■ **GIVEN ENTRIES**:

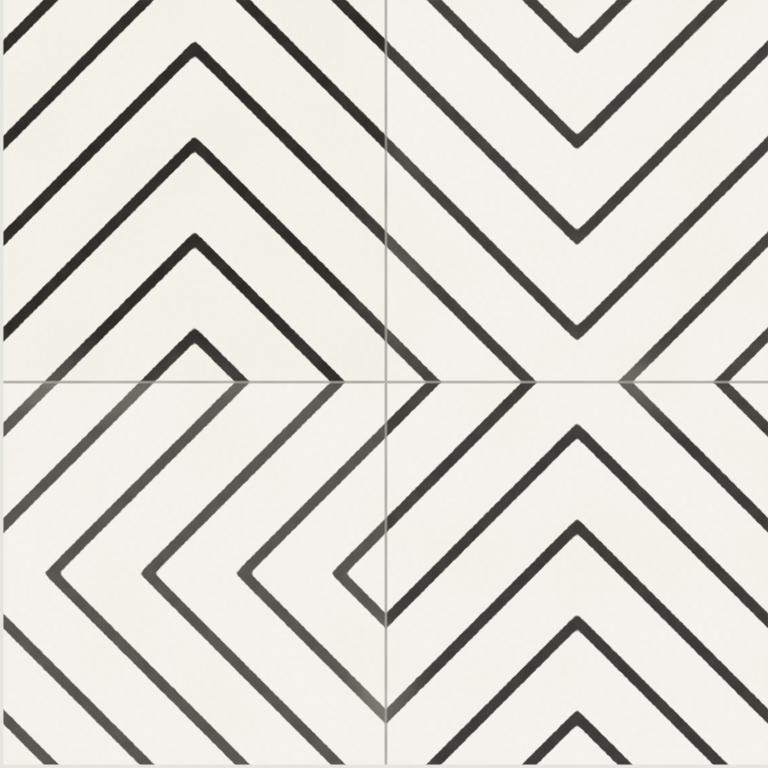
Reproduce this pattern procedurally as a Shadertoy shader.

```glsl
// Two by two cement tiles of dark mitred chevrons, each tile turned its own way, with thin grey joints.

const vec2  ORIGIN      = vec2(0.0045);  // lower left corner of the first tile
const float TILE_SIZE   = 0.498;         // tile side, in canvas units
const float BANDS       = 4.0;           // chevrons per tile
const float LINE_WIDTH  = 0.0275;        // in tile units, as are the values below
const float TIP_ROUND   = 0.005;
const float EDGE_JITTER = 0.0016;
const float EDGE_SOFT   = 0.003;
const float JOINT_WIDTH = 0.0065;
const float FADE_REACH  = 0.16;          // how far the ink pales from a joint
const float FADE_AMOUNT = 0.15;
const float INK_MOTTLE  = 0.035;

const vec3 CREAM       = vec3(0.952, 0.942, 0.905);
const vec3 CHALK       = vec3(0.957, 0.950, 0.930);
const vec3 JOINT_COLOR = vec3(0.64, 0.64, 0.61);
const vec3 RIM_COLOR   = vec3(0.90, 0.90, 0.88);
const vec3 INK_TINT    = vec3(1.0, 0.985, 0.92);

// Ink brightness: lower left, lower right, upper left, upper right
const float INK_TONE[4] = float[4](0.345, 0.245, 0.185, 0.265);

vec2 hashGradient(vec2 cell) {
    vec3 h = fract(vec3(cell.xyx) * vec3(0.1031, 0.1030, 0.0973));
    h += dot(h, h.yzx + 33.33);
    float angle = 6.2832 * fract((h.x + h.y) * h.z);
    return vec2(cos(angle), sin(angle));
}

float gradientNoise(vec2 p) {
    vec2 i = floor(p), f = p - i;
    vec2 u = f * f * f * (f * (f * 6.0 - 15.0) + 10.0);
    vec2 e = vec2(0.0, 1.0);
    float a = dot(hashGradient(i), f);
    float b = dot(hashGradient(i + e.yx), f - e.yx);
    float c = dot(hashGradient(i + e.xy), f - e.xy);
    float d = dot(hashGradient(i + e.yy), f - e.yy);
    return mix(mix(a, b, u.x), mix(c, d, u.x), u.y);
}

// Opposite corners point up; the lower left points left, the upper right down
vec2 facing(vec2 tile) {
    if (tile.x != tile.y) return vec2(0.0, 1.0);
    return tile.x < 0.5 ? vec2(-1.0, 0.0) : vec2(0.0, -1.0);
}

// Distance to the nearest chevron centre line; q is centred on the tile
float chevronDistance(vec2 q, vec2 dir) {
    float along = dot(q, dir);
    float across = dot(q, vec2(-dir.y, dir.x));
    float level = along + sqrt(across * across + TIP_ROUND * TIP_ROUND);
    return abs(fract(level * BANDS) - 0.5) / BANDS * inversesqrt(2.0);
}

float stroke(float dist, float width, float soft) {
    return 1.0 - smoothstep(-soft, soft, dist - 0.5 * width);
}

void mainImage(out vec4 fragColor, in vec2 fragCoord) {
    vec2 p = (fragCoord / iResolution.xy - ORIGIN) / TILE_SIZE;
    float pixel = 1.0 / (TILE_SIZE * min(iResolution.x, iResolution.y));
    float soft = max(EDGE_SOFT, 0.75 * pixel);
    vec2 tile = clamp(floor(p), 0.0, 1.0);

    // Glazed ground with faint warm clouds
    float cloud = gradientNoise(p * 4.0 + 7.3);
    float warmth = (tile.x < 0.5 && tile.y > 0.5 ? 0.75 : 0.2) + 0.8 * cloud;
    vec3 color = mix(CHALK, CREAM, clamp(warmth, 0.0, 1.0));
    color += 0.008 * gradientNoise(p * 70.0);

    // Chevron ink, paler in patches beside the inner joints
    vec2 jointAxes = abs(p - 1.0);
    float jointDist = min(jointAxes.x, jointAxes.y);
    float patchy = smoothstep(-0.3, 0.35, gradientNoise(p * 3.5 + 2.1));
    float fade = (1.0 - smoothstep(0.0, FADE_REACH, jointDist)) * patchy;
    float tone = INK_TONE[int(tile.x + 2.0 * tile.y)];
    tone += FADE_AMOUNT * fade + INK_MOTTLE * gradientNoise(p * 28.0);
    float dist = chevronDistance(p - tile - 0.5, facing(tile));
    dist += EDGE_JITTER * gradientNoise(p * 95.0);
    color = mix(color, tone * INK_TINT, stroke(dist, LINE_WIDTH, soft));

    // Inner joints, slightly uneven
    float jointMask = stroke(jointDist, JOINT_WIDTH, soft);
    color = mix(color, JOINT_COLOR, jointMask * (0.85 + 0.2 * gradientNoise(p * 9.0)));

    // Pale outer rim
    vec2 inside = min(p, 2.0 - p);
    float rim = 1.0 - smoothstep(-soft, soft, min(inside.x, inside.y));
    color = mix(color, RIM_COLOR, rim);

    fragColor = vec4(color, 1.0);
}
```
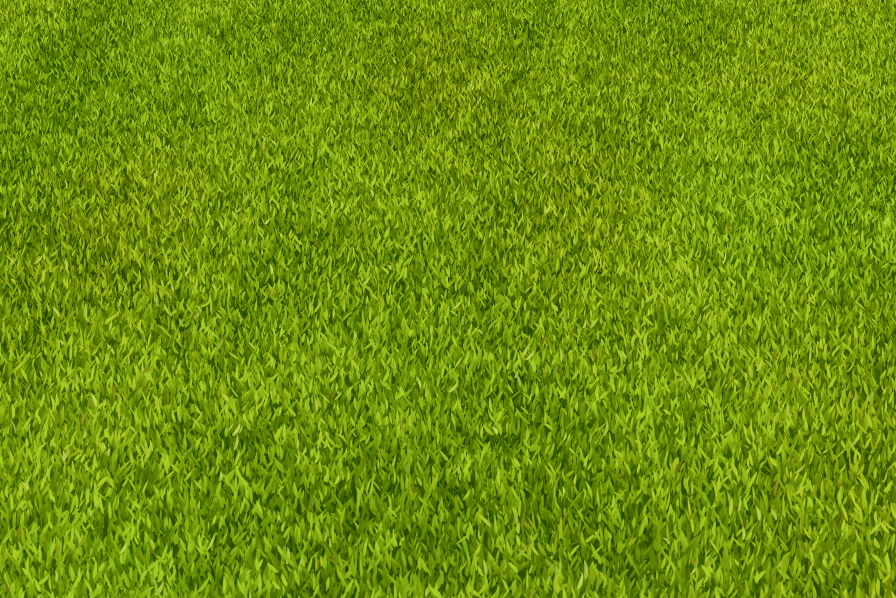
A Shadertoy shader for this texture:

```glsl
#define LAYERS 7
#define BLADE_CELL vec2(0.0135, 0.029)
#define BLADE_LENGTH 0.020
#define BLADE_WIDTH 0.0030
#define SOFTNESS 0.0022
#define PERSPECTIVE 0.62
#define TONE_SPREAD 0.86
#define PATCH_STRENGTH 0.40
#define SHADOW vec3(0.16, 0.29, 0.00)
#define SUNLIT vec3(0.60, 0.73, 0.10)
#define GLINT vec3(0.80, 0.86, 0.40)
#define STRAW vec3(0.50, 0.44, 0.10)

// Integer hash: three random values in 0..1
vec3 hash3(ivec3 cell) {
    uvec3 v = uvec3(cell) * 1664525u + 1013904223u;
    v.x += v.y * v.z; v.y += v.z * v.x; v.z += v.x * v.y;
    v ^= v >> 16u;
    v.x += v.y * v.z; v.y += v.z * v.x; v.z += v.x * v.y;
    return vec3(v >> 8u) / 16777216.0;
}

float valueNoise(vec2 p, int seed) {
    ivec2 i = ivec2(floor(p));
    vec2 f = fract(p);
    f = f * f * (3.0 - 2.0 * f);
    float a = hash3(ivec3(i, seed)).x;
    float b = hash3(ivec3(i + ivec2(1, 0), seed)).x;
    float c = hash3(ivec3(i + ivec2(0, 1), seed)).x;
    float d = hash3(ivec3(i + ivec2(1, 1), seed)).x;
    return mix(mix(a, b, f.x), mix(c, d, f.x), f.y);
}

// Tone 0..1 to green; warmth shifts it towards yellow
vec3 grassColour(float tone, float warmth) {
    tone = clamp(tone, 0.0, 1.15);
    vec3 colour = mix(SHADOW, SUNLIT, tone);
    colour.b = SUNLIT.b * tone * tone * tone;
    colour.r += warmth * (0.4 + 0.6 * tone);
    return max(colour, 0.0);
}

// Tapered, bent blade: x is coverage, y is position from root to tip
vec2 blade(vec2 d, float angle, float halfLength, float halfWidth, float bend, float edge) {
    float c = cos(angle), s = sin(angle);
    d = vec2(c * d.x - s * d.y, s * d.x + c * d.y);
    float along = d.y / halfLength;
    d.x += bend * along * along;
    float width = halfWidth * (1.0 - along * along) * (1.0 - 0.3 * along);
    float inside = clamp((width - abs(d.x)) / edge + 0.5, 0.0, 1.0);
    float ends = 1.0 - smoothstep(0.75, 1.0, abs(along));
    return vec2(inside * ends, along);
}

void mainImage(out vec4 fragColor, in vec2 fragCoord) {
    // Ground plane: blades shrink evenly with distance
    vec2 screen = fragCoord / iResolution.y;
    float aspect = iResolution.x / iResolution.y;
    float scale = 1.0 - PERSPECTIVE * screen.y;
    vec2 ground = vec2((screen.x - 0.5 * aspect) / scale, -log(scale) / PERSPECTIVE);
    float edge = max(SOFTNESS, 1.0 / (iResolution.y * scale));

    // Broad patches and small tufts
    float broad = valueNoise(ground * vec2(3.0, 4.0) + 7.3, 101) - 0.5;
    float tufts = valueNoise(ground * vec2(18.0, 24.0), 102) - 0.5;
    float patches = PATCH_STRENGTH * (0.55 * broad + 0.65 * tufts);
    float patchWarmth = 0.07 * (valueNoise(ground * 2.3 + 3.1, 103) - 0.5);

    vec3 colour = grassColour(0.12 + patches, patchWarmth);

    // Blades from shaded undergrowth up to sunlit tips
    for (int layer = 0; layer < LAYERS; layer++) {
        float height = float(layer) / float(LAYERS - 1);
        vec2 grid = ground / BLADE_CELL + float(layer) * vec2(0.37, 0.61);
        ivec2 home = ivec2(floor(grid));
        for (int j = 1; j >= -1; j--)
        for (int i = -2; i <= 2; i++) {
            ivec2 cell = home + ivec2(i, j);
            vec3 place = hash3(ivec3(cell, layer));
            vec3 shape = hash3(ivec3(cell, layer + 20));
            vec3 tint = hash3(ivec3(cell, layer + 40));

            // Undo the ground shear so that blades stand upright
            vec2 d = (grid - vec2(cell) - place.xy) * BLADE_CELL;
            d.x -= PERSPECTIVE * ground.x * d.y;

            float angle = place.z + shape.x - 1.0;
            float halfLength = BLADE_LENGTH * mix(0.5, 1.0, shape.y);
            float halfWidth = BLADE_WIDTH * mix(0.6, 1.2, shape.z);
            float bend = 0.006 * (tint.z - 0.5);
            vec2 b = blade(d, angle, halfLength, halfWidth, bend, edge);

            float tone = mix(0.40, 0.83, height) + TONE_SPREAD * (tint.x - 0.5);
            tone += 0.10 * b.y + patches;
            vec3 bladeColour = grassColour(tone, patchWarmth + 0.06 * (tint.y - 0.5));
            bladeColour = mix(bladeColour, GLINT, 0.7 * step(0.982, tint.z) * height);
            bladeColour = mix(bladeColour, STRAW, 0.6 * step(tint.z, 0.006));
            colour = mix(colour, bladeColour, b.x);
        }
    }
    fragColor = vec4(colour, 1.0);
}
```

...

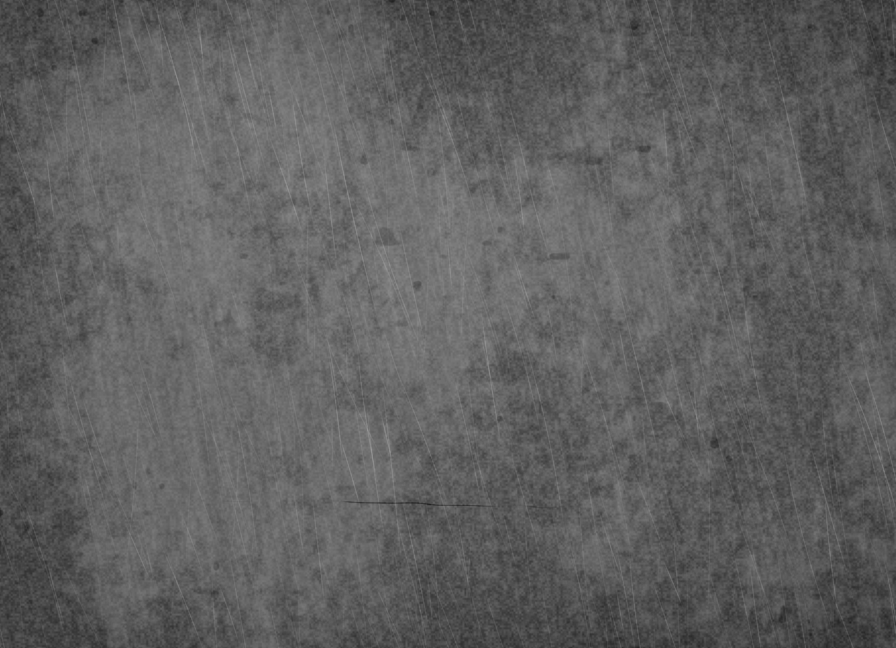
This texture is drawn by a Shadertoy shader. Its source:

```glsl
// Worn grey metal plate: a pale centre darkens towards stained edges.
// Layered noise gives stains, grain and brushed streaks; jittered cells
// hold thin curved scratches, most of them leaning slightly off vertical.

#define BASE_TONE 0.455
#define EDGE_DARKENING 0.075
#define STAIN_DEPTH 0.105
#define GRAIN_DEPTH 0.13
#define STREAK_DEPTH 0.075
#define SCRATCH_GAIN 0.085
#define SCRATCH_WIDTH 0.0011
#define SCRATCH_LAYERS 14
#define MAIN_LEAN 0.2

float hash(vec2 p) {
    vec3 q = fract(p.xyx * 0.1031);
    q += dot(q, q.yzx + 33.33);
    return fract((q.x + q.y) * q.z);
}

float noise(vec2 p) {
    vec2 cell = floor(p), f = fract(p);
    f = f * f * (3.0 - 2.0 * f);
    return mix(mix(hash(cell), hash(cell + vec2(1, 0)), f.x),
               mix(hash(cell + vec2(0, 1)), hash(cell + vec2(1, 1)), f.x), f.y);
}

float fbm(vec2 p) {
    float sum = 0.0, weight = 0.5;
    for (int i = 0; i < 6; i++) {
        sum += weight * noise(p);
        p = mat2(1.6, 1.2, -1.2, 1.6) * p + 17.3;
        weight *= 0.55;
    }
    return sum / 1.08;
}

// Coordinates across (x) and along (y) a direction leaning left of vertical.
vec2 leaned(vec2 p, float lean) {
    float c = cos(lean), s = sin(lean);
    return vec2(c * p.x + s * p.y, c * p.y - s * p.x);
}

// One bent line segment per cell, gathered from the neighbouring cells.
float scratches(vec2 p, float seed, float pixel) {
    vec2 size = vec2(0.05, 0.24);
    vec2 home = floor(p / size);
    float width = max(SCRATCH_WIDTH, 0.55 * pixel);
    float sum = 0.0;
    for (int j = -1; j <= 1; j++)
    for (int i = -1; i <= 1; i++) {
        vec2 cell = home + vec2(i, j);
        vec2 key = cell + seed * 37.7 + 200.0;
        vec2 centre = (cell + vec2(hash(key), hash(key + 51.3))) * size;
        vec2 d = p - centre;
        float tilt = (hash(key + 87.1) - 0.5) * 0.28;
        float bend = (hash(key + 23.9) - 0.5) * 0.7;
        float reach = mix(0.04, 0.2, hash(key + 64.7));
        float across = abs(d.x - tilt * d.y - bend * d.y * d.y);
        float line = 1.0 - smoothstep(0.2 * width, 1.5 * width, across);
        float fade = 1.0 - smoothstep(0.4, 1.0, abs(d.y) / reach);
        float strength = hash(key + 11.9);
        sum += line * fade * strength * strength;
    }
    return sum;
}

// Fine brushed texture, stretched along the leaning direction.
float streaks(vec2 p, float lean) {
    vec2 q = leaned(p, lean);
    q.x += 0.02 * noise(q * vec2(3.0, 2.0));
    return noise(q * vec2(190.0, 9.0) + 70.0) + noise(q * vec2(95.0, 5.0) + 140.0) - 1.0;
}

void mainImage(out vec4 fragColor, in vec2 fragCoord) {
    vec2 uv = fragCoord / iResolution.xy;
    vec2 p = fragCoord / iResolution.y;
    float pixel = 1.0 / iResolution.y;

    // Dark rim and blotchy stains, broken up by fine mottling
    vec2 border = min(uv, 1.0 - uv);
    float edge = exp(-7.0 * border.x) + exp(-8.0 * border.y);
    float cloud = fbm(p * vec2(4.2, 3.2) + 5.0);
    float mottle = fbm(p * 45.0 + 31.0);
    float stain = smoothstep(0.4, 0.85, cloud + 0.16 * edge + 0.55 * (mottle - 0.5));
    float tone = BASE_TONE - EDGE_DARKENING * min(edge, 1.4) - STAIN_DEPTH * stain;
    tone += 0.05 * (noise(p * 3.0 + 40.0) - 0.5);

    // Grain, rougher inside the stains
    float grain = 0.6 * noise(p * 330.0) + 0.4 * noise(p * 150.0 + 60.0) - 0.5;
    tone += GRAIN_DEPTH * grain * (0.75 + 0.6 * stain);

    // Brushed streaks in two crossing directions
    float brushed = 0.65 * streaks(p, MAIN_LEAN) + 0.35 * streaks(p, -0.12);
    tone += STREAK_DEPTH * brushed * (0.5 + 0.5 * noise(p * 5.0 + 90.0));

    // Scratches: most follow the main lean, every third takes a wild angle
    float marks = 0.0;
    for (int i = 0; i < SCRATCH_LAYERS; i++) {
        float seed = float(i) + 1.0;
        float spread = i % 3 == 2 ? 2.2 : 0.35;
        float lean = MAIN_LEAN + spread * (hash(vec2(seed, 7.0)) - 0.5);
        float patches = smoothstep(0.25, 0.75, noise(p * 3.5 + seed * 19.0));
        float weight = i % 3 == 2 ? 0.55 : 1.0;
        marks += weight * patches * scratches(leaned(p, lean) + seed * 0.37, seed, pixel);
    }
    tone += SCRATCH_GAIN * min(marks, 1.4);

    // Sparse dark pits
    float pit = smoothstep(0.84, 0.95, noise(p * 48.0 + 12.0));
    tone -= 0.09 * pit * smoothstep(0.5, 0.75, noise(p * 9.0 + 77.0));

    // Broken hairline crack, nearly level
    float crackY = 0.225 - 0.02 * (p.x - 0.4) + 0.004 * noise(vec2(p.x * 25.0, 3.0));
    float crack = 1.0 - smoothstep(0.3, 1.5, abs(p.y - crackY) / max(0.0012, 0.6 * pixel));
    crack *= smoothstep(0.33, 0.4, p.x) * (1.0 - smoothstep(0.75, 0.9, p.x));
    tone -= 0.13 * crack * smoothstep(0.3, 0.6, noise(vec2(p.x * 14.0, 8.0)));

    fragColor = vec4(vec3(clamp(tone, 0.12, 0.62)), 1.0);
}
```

---

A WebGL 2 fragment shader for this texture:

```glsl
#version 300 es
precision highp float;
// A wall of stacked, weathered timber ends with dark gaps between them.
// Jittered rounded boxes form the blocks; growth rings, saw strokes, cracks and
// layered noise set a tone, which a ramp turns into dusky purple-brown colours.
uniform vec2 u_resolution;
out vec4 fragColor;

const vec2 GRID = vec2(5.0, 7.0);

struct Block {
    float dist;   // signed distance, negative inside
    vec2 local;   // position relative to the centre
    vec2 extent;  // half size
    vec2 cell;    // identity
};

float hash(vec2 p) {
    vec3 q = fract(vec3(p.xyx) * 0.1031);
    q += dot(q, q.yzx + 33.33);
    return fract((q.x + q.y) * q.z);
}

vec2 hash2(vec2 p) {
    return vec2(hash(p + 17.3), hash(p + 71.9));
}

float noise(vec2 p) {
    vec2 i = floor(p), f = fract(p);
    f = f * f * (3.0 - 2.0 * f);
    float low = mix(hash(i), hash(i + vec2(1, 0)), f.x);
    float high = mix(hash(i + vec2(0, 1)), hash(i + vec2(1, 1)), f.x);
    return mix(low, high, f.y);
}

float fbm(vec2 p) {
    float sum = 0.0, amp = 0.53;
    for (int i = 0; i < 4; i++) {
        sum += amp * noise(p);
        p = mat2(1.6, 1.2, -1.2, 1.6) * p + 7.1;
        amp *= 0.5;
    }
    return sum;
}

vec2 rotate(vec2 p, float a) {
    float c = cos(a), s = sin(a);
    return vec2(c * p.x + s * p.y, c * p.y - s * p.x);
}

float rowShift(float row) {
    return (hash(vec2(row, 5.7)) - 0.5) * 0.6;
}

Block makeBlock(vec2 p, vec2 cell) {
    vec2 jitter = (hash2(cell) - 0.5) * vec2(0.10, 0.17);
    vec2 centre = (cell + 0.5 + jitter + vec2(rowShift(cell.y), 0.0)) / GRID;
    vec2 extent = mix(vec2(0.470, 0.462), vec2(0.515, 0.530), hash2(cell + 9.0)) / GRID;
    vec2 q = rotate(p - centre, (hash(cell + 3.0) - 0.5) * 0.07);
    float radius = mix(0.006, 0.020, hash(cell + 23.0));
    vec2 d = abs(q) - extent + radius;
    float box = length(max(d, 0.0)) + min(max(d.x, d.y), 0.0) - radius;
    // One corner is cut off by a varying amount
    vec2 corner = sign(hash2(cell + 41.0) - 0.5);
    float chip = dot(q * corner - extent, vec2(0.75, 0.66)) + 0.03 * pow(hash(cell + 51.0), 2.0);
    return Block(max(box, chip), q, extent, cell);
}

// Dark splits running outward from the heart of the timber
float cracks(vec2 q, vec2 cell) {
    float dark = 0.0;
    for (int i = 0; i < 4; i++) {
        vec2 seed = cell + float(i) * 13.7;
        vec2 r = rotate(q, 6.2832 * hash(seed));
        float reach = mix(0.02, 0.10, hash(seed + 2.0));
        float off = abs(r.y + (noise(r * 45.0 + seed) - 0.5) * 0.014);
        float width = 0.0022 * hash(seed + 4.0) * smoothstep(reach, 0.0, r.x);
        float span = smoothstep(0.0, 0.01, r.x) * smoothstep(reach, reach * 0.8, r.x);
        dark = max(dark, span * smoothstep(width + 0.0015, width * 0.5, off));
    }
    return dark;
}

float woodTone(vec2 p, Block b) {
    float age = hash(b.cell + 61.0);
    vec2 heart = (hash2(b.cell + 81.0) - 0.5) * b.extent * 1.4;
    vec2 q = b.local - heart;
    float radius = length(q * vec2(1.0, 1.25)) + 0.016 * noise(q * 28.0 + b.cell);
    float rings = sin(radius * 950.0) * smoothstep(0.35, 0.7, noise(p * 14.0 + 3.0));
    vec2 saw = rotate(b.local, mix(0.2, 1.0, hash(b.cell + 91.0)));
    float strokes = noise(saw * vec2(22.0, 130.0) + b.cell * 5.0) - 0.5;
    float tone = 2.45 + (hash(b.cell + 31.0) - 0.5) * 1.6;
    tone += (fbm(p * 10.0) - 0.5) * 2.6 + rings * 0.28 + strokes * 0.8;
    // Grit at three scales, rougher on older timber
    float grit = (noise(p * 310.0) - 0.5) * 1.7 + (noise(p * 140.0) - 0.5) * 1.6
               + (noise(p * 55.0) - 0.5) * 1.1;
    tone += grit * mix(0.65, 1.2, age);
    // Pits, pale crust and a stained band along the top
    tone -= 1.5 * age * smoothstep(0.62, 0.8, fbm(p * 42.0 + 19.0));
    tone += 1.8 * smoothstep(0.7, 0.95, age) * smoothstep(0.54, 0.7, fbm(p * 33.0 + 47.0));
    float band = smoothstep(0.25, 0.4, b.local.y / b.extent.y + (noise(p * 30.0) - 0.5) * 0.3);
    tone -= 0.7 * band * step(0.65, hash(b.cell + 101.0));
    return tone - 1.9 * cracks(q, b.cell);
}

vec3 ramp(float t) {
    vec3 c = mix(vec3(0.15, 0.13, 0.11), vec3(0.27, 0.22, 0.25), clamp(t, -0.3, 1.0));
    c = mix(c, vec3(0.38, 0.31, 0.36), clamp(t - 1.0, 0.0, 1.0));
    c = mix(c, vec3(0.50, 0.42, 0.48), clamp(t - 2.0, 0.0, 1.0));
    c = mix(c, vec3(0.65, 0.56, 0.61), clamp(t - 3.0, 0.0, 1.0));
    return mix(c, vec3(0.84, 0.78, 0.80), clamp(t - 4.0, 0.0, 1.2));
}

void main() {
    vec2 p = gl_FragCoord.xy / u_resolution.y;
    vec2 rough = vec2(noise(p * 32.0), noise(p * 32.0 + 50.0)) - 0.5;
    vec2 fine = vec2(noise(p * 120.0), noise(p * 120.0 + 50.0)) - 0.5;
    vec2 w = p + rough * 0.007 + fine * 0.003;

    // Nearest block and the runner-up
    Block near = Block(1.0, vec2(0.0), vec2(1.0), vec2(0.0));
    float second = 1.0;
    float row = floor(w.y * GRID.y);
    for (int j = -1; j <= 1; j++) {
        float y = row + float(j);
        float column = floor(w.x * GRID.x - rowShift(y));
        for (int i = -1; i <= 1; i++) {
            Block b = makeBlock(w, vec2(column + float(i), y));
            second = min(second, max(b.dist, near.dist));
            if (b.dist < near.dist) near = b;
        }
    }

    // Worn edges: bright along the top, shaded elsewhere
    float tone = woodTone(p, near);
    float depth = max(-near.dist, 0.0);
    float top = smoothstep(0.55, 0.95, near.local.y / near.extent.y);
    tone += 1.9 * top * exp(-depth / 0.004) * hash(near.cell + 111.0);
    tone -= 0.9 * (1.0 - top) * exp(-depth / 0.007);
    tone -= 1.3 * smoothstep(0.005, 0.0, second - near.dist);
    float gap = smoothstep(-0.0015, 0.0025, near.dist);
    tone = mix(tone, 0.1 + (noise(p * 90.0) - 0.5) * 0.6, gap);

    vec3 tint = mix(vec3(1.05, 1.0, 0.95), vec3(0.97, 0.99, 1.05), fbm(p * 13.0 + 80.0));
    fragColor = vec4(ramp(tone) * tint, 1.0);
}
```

■ **YOUR INSTRUCTIONS**:
What lines in the listing above hold the string "centre"? List them.

■ **SOLUTION FOR THIS PROBLEM**:
// Distance to the nearest chevron centre line; q is centred on the tile
// Worn grey metal plate: a pale centre darkens towards stained edges.
        vec2 centre = (cell + vec2(hash(key), hash(key + 51.3))) * size;
        vec2 d = p - centre;
    vec2 local;   // position relative to the centre
    vec2 centre = (cell + 0.5 + jitter + vec2(rowShift(cell.y), 0.0)) / GRID;
    vec2 q = rotate(p - centre, (hash(cell + 3.0) - 0.5) * 0.07);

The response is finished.